[Stored data entries]

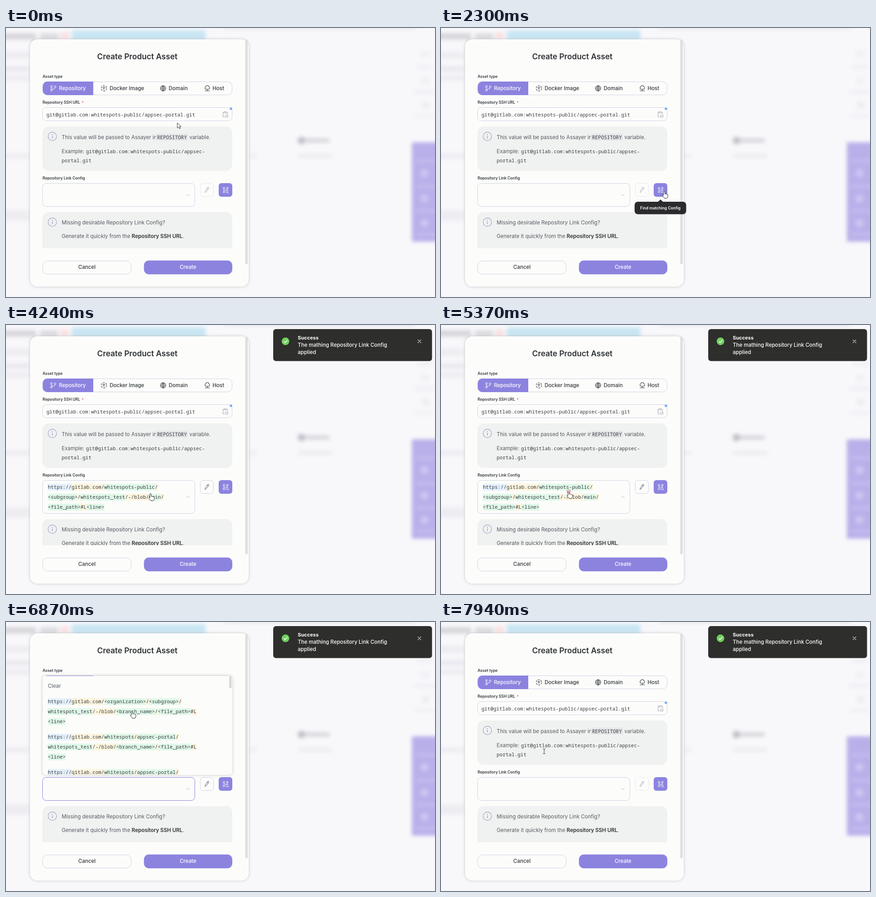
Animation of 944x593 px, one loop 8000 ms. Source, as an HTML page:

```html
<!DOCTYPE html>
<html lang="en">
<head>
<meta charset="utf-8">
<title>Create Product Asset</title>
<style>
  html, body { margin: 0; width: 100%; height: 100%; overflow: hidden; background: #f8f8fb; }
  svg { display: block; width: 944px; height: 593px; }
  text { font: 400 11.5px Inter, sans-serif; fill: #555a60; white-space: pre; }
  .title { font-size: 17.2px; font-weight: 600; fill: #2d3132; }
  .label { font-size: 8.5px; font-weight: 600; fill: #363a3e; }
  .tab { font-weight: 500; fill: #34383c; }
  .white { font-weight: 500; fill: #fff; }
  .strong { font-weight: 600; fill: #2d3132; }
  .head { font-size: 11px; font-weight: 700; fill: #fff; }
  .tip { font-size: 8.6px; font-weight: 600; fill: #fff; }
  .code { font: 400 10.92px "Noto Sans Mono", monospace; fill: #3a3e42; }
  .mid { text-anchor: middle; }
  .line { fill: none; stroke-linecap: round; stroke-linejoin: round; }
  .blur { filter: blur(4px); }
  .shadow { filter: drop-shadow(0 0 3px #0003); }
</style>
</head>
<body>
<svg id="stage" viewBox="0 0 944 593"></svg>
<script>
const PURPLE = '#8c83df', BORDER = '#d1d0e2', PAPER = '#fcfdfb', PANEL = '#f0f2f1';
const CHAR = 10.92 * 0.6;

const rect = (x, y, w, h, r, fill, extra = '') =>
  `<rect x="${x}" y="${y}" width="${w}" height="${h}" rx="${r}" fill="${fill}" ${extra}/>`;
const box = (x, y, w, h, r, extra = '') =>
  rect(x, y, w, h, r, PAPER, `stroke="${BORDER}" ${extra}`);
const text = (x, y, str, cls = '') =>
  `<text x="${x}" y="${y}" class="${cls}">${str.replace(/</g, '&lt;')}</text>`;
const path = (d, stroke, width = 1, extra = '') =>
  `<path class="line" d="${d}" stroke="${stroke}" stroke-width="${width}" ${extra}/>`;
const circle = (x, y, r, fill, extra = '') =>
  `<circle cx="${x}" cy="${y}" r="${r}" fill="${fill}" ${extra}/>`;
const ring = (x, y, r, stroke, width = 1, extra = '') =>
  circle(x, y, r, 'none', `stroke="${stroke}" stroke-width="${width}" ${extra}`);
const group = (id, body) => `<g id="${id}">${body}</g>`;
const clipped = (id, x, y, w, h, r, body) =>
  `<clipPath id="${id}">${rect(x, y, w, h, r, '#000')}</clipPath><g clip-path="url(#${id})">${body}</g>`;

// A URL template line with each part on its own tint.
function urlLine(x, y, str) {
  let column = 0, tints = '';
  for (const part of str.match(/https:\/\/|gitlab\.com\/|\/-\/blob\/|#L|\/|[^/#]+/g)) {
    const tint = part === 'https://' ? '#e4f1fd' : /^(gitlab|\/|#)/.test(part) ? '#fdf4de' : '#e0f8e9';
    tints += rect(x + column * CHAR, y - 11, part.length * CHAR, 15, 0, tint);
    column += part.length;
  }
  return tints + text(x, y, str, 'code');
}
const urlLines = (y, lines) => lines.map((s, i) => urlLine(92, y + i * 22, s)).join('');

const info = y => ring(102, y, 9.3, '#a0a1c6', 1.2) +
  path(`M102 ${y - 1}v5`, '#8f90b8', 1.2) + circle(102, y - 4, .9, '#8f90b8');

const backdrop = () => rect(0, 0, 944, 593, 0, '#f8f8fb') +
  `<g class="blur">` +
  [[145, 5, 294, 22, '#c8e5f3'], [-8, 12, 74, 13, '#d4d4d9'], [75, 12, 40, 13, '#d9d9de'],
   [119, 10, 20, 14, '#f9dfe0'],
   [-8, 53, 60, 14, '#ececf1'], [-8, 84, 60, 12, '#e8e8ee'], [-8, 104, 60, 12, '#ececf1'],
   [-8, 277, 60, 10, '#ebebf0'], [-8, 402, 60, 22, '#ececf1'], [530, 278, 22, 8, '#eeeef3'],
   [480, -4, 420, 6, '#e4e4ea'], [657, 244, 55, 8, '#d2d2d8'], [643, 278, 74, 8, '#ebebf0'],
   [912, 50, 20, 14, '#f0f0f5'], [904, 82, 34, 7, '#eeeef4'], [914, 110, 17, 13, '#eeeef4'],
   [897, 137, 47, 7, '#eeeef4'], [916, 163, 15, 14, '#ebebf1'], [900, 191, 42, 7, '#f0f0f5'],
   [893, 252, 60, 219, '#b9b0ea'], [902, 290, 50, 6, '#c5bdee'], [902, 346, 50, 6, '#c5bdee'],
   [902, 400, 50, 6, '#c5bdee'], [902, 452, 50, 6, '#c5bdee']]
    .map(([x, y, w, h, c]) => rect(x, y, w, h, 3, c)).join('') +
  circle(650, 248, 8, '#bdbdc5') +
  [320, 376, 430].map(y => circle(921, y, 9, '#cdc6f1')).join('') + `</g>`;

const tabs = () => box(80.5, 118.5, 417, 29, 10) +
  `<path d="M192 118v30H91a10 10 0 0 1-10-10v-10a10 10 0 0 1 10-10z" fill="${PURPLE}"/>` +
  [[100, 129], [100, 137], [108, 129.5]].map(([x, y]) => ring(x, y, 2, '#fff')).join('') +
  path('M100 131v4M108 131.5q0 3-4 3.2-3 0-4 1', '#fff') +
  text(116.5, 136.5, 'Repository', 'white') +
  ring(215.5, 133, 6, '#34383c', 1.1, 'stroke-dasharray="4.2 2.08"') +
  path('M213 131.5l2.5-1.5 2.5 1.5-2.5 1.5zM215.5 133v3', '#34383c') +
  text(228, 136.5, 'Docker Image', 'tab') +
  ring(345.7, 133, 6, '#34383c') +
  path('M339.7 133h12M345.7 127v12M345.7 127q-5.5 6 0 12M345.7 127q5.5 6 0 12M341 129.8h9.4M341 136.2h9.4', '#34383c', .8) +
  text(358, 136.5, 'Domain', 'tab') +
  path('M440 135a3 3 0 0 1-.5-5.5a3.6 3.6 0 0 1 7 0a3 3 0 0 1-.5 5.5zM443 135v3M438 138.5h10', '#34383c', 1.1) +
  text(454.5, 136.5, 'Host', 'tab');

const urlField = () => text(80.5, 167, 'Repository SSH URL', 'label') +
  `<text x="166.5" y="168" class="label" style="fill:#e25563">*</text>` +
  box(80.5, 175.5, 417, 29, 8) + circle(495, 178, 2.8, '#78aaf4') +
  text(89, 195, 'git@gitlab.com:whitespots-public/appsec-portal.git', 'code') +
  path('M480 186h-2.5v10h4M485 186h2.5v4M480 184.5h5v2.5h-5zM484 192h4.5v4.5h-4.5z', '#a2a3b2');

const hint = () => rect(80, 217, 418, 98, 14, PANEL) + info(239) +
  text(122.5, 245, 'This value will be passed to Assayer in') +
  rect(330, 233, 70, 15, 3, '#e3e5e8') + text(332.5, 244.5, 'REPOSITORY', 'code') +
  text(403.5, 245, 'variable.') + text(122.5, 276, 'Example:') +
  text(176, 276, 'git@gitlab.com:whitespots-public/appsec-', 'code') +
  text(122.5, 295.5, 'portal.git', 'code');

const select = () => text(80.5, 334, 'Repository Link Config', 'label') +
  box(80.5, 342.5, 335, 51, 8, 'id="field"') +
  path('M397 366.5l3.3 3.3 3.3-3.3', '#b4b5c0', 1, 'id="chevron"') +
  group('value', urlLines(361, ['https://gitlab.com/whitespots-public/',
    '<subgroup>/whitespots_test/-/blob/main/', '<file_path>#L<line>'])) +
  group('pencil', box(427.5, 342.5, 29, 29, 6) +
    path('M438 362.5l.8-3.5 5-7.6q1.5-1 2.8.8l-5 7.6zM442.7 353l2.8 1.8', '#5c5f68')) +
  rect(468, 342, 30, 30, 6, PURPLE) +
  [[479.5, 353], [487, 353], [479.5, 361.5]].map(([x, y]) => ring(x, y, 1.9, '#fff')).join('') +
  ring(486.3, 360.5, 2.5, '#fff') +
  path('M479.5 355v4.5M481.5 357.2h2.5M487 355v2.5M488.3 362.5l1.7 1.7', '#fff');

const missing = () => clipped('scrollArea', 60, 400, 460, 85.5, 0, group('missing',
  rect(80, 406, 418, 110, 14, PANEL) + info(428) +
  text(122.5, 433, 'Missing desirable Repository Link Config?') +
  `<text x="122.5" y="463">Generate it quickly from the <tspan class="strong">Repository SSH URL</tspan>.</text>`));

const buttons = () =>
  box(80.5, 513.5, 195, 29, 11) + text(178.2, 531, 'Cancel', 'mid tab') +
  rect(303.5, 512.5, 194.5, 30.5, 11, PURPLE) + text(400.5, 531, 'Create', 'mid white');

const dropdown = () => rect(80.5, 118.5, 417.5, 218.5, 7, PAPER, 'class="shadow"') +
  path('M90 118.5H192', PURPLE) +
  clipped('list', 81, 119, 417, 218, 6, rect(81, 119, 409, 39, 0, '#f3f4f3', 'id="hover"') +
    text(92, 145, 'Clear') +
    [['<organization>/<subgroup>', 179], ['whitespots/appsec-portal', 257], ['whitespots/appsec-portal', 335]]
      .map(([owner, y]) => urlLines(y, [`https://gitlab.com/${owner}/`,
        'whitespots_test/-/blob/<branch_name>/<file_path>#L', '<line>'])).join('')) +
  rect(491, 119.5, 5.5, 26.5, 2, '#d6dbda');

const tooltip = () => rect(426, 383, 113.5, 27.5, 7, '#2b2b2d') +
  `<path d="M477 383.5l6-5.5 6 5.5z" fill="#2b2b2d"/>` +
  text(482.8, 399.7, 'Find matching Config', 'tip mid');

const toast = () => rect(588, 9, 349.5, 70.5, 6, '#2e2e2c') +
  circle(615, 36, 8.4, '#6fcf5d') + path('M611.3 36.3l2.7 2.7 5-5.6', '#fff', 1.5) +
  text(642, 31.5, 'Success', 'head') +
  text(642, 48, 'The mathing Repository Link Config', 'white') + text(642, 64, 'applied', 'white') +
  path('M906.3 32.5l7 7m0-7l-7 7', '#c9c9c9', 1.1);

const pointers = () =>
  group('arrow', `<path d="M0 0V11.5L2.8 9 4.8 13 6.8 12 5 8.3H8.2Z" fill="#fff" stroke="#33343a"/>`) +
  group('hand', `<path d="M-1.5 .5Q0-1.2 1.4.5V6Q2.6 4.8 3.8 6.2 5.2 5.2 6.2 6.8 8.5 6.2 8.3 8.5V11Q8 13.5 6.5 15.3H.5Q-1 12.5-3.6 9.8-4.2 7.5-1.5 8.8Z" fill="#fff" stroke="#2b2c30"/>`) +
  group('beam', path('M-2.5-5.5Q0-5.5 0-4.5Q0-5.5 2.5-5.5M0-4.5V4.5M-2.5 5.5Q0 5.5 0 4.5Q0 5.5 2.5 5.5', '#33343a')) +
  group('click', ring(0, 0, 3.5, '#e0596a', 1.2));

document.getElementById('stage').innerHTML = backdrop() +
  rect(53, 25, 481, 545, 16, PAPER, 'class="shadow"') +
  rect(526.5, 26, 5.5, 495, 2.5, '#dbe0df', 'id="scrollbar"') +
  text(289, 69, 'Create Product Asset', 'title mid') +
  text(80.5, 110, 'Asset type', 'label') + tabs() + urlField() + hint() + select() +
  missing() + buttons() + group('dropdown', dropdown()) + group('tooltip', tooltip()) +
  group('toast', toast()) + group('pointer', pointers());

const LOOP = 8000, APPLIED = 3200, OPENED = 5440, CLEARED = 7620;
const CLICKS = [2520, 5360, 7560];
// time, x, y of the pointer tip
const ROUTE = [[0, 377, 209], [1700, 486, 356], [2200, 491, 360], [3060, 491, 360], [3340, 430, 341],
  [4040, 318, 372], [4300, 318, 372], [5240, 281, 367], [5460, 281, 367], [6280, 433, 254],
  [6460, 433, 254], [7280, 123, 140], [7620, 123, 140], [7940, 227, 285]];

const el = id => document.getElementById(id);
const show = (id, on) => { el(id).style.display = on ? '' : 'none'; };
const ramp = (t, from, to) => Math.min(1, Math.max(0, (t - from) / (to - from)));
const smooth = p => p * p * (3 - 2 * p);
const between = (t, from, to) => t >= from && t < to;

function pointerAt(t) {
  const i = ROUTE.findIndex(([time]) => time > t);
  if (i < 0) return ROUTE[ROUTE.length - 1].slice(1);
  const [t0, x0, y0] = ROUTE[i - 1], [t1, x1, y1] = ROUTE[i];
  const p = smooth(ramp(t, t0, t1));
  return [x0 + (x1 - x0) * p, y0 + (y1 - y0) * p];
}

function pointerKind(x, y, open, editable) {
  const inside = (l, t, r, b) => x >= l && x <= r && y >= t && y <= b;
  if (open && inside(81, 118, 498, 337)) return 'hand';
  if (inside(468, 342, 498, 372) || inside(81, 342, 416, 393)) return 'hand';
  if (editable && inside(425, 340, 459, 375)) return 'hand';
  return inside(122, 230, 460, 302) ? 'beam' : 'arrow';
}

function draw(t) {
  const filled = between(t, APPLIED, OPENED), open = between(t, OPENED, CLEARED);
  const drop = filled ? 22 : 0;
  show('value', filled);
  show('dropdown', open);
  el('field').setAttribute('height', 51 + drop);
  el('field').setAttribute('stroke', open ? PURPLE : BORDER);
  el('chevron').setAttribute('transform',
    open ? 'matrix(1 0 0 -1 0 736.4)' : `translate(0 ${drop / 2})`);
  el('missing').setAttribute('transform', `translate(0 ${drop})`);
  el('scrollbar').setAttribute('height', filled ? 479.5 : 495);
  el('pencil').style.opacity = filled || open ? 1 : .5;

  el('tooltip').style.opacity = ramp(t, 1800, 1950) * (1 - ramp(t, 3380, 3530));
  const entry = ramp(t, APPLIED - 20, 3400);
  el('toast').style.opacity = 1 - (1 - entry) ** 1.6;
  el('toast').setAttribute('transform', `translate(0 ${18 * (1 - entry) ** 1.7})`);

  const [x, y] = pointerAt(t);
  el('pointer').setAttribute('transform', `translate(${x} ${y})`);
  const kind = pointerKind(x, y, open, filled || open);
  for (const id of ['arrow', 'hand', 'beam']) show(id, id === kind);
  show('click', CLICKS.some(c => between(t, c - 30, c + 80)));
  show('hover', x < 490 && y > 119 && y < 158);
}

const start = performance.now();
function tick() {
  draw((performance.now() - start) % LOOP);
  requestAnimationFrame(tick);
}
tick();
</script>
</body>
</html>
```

◆ **WORK INSTRUCTION**
Where a line in the records above contains the string "function", copy that line.

◆ **WRITTEN ANSWER**
function urlLine(x, y, str) {
function pointerAt(t) {
function pointerKind(x, y, open, editable) {
function draw(t) {
function tick() {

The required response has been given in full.